== TASK INSTRUCTIONS ==
Only the lines from the top of the following listing through the line with "286V310Q242 327 255" belong in your answer, exactly as written.

== RECORDS SUPPLIED ==

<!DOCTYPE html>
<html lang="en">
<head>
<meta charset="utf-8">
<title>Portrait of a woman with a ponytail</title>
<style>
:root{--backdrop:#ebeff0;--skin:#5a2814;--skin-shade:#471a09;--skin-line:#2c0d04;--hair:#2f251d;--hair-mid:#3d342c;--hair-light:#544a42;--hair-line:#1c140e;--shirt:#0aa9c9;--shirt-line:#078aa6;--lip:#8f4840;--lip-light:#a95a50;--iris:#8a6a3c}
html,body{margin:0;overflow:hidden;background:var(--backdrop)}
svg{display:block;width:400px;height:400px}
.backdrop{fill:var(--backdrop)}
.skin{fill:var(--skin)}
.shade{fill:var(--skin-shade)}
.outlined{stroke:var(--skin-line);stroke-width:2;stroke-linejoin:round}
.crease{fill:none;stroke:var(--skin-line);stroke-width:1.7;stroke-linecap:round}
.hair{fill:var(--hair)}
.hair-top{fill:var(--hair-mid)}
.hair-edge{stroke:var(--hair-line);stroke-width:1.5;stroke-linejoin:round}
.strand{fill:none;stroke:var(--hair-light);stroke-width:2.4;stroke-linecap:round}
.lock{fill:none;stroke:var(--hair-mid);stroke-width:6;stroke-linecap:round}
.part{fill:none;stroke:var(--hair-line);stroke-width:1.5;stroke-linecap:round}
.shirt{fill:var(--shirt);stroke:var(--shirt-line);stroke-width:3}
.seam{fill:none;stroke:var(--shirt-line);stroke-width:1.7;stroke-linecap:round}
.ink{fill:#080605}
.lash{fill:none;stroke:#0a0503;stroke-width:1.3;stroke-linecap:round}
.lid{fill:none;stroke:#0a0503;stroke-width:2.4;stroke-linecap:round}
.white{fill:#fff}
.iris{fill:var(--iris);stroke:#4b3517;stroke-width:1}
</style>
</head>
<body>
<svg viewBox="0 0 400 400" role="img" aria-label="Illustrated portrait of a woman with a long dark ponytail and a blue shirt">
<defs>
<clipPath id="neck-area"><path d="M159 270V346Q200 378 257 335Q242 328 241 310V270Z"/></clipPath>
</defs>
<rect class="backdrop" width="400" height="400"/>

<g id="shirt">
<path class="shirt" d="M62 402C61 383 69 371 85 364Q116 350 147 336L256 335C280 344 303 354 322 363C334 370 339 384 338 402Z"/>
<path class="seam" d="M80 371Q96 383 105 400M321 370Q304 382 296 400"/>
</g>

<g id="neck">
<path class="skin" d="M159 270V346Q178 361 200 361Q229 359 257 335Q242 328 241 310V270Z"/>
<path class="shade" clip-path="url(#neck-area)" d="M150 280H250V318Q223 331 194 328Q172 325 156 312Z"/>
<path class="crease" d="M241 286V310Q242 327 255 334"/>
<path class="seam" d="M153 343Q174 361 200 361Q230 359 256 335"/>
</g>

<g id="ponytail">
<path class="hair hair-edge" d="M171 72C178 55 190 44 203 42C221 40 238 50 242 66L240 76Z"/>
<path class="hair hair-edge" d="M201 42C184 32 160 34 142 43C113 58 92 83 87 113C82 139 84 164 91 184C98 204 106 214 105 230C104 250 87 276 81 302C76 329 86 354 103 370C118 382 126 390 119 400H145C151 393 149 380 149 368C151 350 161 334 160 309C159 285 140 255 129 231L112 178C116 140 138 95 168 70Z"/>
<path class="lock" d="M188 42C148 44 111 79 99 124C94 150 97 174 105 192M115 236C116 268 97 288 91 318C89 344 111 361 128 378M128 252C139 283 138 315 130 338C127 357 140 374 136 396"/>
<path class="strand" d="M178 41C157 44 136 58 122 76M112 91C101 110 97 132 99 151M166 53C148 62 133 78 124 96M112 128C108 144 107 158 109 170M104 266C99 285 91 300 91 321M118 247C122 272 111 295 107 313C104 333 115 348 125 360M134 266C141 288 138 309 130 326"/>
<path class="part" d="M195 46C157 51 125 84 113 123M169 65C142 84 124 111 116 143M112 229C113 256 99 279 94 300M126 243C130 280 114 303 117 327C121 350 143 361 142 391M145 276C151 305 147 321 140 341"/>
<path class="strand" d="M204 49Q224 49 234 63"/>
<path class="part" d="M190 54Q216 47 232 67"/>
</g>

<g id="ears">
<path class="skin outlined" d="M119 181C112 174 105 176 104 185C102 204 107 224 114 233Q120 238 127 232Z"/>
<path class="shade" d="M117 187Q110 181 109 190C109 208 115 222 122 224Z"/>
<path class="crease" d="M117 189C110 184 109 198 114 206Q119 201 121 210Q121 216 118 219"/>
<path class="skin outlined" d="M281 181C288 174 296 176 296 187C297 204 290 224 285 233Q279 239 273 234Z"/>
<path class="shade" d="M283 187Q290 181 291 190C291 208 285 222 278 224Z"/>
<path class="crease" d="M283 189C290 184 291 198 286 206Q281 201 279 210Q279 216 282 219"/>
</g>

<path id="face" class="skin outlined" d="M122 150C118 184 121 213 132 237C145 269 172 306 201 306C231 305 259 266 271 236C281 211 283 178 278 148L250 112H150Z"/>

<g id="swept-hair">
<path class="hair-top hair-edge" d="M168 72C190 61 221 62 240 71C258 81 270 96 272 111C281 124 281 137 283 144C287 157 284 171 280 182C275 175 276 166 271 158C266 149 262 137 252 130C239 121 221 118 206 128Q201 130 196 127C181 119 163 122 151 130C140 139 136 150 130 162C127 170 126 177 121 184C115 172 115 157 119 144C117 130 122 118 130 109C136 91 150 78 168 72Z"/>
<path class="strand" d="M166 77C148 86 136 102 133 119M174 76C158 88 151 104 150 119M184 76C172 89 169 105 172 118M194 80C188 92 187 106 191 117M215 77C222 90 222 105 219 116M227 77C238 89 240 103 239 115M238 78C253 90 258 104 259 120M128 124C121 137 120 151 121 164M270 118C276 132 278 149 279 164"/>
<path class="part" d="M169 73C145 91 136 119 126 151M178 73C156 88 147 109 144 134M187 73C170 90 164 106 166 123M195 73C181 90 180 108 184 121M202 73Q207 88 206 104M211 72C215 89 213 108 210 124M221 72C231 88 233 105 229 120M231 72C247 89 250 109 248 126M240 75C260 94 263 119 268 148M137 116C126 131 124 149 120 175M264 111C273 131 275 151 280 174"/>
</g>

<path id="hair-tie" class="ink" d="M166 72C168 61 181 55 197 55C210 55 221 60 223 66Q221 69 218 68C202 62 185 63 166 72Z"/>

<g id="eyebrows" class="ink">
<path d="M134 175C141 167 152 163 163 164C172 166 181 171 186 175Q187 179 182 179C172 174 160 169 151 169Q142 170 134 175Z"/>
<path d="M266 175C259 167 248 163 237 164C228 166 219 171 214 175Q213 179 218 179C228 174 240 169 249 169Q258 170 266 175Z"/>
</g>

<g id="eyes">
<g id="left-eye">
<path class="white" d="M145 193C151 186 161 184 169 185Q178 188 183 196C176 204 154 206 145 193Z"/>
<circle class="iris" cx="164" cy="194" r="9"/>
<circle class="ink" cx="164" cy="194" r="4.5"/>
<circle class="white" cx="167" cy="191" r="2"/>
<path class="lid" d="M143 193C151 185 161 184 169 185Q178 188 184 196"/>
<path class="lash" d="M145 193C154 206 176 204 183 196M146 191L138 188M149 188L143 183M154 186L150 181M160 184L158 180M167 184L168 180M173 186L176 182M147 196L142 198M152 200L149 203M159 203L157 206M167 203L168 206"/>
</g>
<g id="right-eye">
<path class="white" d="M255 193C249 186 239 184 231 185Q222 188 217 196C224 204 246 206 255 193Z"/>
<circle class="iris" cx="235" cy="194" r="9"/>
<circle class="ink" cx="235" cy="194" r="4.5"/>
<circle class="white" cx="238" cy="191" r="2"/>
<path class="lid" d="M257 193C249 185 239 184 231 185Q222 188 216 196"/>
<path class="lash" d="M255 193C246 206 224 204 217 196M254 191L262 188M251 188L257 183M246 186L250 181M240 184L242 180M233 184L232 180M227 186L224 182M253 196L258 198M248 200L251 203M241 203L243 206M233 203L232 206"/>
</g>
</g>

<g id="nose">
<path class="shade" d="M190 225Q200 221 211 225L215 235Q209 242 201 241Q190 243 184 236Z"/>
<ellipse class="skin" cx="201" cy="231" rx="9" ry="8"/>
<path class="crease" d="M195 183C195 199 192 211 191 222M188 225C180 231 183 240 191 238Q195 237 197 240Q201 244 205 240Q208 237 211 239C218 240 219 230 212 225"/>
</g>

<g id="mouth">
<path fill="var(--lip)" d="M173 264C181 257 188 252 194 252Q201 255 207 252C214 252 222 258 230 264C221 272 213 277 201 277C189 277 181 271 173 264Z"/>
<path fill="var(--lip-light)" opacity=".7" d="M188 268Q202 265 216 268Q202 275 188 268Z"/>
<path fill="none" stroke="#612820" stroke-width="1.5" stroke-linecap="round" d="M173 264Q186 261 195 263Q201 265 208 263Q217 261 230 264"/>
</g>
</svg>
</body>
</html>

== TASK RESULT ==
<!DOCTYPE html>
<html lang="en">
<head>
<meta charset="utf-8">
<title>Portrait of a woman with a ponytail</title>
<style>
:root{--backdrop:#ebeff0;--skin:#5a2814;--skin-shade:#471a09;--skin-line:#2c0d04;--hair:#2f251d;--hair-mid:#3d342c;--hair-light:#544a42;--hair-line:#1c140e;--shirt:#0aa9c9;--shirt-line:#078aa6;--lip:#8f4840;--lip-light:#a95a50;--iris:#8a6a3c}
html,body{margin:0;overflow:hidden;background:var(--backdrop)}
svg{display:block;width:400px;height:400px}
.backdrop{fill:var(--backdrop)}
.skin{fill:var(--skin)}
.shade{fill:var(--skin-shade)}
.outlined{stroke:var(--skin-line);stroke-width:2;stroke-linejoin:round}
.crease{fill:none;stroke:var(--skin-line);stroke-width:1.7;stroke-linecap:round}
.hair{fill:var(--hair)}
.hair-top{fill:var(--hair-mid)}
.hair-edge{stroke:var(--hair-line);stroke-width:1.5;stroke-linejoin:round}
.strand{fill:none;stroke:var(--hair-light);stroke-width:2.4;stroke-linecap:round}
.lock{fill:none;stroke:var(--hair-mid);stroke-width:6;stroke-linecap:round}
.part{fill:none;stroke:var(--hair-line);stroke-width:1.5;stroke-linecap:round}
.shirt{fill:var(--shirt);stroke:var(--shirt-line);stroke-width:3}
.seam{fill:none;stroke:var(--shirt-line);stroke-width:1.7;stroke-linecap:round}
.ink{fill:#080605}
.lash{fill:none;stroke:#0a0503;stroke-width:1.3;stroke-linecap:round}
.lid{fill:none;stroke:#0a0503;stroke-width:2.4;stroke-linecap:round}
.white{fill:#fff}
.iris{fill:var(--iris);stroke:#4b3517;stroke-width:1}
</style>
</head>
<body>
<svg viewBox="0 0 400 400" role="img" aria-label="Illustrated portrait of a woman with a long dark ponytail and a blue shirt">
<defs>
<clipPath id="neck-area"><path d="M159 270V346Q200 378 257 335Q242 328 241 310V270Z"/></clipPath>
</defs>
<rect class="backdrop" width="400" height="400"/>

<g id="shirt">
<path class="shirt" d="M62 402C61 383 69 371 85 364Q116 350 147 336L256 335C280 344 303 354 322 363C334 370 339 384 338 402Z"/>
<path class="seam" d="M80 371Q96 383 105 400M321 370Q304 382 296 400"/>
</g>

<g id="neck">
<path class="skin" d="M159 270V346Q178 361 200 361Q229 359 257 335Q242 328 241 310V270Z"/>
<path class="shade" clip-path="url(#neck-area)" d="M150 280H250V318Q223 331 194 328Q172 325 156 312Z"/>
<path class="crease" d="M241 286V310Q242 327 255 334"/>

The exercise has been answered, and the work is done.